Photo (cc) by alberth2
Like most people, I have very strong opinions when it comes to tipping rates for various services that expect them. For example, I staunchly believe that 15 percent is an acceptable tip for good restaurant service.
It used to be that tipping was meant to reward and encourage your server for exemplary service. Unfortunately, with the advent of socialistic tipping pools and mandatory gratuities, now that seems to be the exception rather than the rule.
Indeed, one of my biggest pet peeves with respect to tipping is the “mandatory gratuity” (talk about an oxymoron) of usually 18 percent that most establishments now tack onto any bill for large parties.
Maybe it’s a sign of the depressed economic climate, but in 2009, one restaurant in Bethlehem, Penn., had two people arrested for refusing to pay a mandatory 18-percent gratuity.
According to the Philadelphia Inquirer, the customers “had to find their own napkins and cutlery while their waitress caught a smoke, had to ask the bar for soda refills, and had to wait over an hour for salad and wings.”
That sounds like poor service to me – and if I were them, I would’ve simply walked out 30 minutes after ordering.
It’s hard to believe that these dubious scofflaws had criminal theft charges filed against them for failing to pay a mandatory $16.35 gratuity for lousy service – but they did. That doesn’t mean they didn’t have options available to them. They just chose the wrong one.
Customers have a lot of leverage – especially with respect to the highly competitive restaurant industry. Here are several suggestions you can use to help you avoid paying a mandatory gratuity for diabolical service…
1. Request the mandatory gratuity be waived
As a preemptive move, you can ask the restaurant if they’ll waive the mandatory gratuity. Why might they do that? Because you have a large party, and they might not be willing to risk losing your business, that’s why.
Here’s another reason: Some restaurants may jump at the chance to see their servers earn an even bigger payday. Suggest to the manager that, in lieu of waiving the mandatory gratuity, your party will tip more than 18 percent for excellent service.
2. Break up your party into separate tables
Breaking up your party into two or three smaller adjacent tables is another preemptive move that has the added benefit of offering the possibility of better service.
Think about it. When you are with a large party, a table for eight has to wait longer than a table for four because there are more meals that have to be prepared. A table of 16 requires an even longer wait.
And let’s face it: If you are in a party with 16 people, are you really able to converse with Aunt Edna who’s stuck at the far end of a chain of four tables? The reality is, most people are only socializing with the people who are sitting adjacent and across from them anyway.
3. Talk to your server
OK, enough for the preemptive suggestions. Let’s assume you’ve already sat down with your large party and your server is off to a bad start. Tell them about it! Of course, do it tactfully and with a smile. In my experience, this step is usually enough to nip any problems in the bud before they get too bad and you are forced to pay good money for bad service.
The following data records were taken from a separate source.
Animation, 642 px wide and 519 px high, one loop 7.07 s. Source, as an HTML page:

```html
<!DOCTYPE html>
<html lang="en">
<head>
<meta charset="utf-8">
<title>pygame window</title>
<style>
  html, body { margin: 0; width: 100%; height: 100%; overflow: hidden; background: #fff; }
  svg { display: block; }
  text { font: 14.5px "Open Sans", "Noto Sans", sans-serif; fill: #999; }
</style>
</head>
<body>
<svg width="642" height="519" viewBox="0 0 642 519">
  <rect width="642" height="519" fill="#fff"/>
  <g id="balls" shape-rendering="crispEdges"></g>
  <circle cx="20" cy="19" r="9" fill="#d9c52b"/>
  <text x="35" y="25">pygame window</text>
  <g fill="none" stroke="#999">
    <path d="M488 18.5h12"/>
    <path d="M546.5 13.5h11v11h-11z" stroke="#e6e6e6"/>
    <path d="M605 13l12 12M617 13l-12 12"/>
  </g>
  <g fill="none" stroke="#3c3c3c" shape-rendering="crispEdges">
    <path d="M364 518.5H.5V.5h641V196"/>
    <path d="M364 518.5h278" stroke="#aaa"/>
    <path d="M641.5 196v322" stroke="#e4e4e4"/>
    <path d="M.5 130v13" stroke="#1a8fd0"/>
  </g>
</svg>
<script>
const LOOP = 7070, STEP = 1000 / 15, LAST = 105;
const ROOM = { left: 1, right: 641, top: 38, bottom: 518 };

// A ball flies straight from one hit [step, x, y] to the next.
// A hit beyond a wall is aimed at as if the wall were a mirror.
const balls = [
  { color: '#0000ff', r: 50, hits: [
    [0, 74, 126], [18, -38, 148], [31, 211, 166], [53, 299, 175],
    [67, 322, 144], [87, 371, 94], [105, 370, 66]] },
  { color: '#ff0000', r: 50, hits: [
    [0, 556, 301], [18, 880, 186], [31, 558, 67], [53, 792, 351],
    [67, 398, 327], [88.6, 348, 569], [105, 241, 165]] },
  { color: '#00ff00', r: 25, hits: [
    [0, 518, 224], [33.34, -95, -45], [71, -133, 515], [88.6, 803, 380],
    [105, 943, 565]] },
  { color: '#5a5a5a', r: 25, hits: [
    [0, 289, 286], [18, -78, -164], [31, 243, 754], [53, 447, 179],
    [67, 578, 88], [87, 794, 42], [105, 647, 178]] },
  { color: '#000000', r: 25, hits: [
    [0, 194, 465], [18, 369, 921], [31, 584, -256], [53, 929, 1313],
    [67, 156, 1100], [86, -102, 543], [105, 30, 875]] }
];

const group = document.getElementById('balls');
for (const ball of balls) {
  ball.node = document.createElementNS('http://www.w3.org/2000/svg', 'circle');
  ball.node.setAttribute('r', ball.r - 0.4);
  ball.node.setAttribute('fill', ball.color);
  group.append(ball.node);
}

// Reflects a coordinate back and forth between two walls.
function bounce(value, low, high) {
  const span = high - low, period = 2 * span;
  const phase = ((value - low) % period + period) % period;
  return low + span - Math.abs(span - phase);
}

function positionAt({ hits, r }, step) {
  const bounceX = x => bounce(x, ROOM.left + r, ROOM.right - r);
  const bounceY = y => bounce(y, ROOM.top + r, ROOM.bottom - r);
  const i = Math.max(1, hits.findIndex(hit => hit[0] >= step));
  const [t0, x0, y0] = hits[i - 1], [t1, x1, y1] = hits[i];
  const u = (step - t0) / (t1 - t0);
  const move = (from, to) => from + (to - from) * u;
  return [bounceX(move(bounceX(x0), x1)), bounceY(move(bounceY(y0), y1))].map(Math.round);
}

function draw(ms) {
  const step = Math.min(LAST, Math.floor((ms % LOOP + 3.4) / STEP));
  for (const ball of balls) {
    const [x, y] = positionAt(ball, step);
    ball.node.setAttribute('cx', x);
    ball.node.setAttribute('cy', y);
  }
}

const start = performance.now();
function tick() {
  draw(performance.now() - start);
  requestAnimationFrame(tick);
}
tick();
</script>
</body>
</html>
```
4. Inform the manager you’d like a different server
So you’ve talked to your server but you’re still not getting results? Then talk to the manager about the poor service and request another server.
Although it’s doubtful the manager will comply with your request, the odds are you’ll get him to help ensure the rest of your time at the restaurant goes as smoothly as possible. Oftentimes, a talk with the manager will result in some sort of compensation for your troubles, such as one or two comped appetizers or meals – which offsets a portion of the mandatory gratuity.
5. Dispute the tip with your credit card company
Let’s assume the manager has been unsympathetic to your plight, your meals were delivered cold, you never got those drink refills, and the server had an attitude. Now you’re looking at an 18-percent mandatory gratuity for the, um, fine service.
Calmly pay for the entire bill, including the mandatory gratuity, using your favorite credit card. Don’t pay for the bill in cash! Then, when you get home, immediately send a polite letter to the offending restaurant complaining of the poor service you received and requesting your tip money back. After that’s done, call your credit card company and dispute the mandatory gratuity.
The customers in Philadelphia aren’t the first people ever arrested for failing to pay a “mandatory gratuity.” In fact, a similar event occurred several years ago in Lake George, N.Y., but charges were dropped when the district attorney said the man could not be forced to pay a gratuity even though the restaurant said tips of 18 percent were mandatory for parties of six or more.
Just remember, whenever you’re faced with having to reward incompetent servers with an 18-percent gratuity for pitiful service, you don’t have to make yourself a martyr and expose yourself to a potential criminal conviction or a costly civil trial over a little chump change.
There are plenty of other options available to you – and they’re more effective too.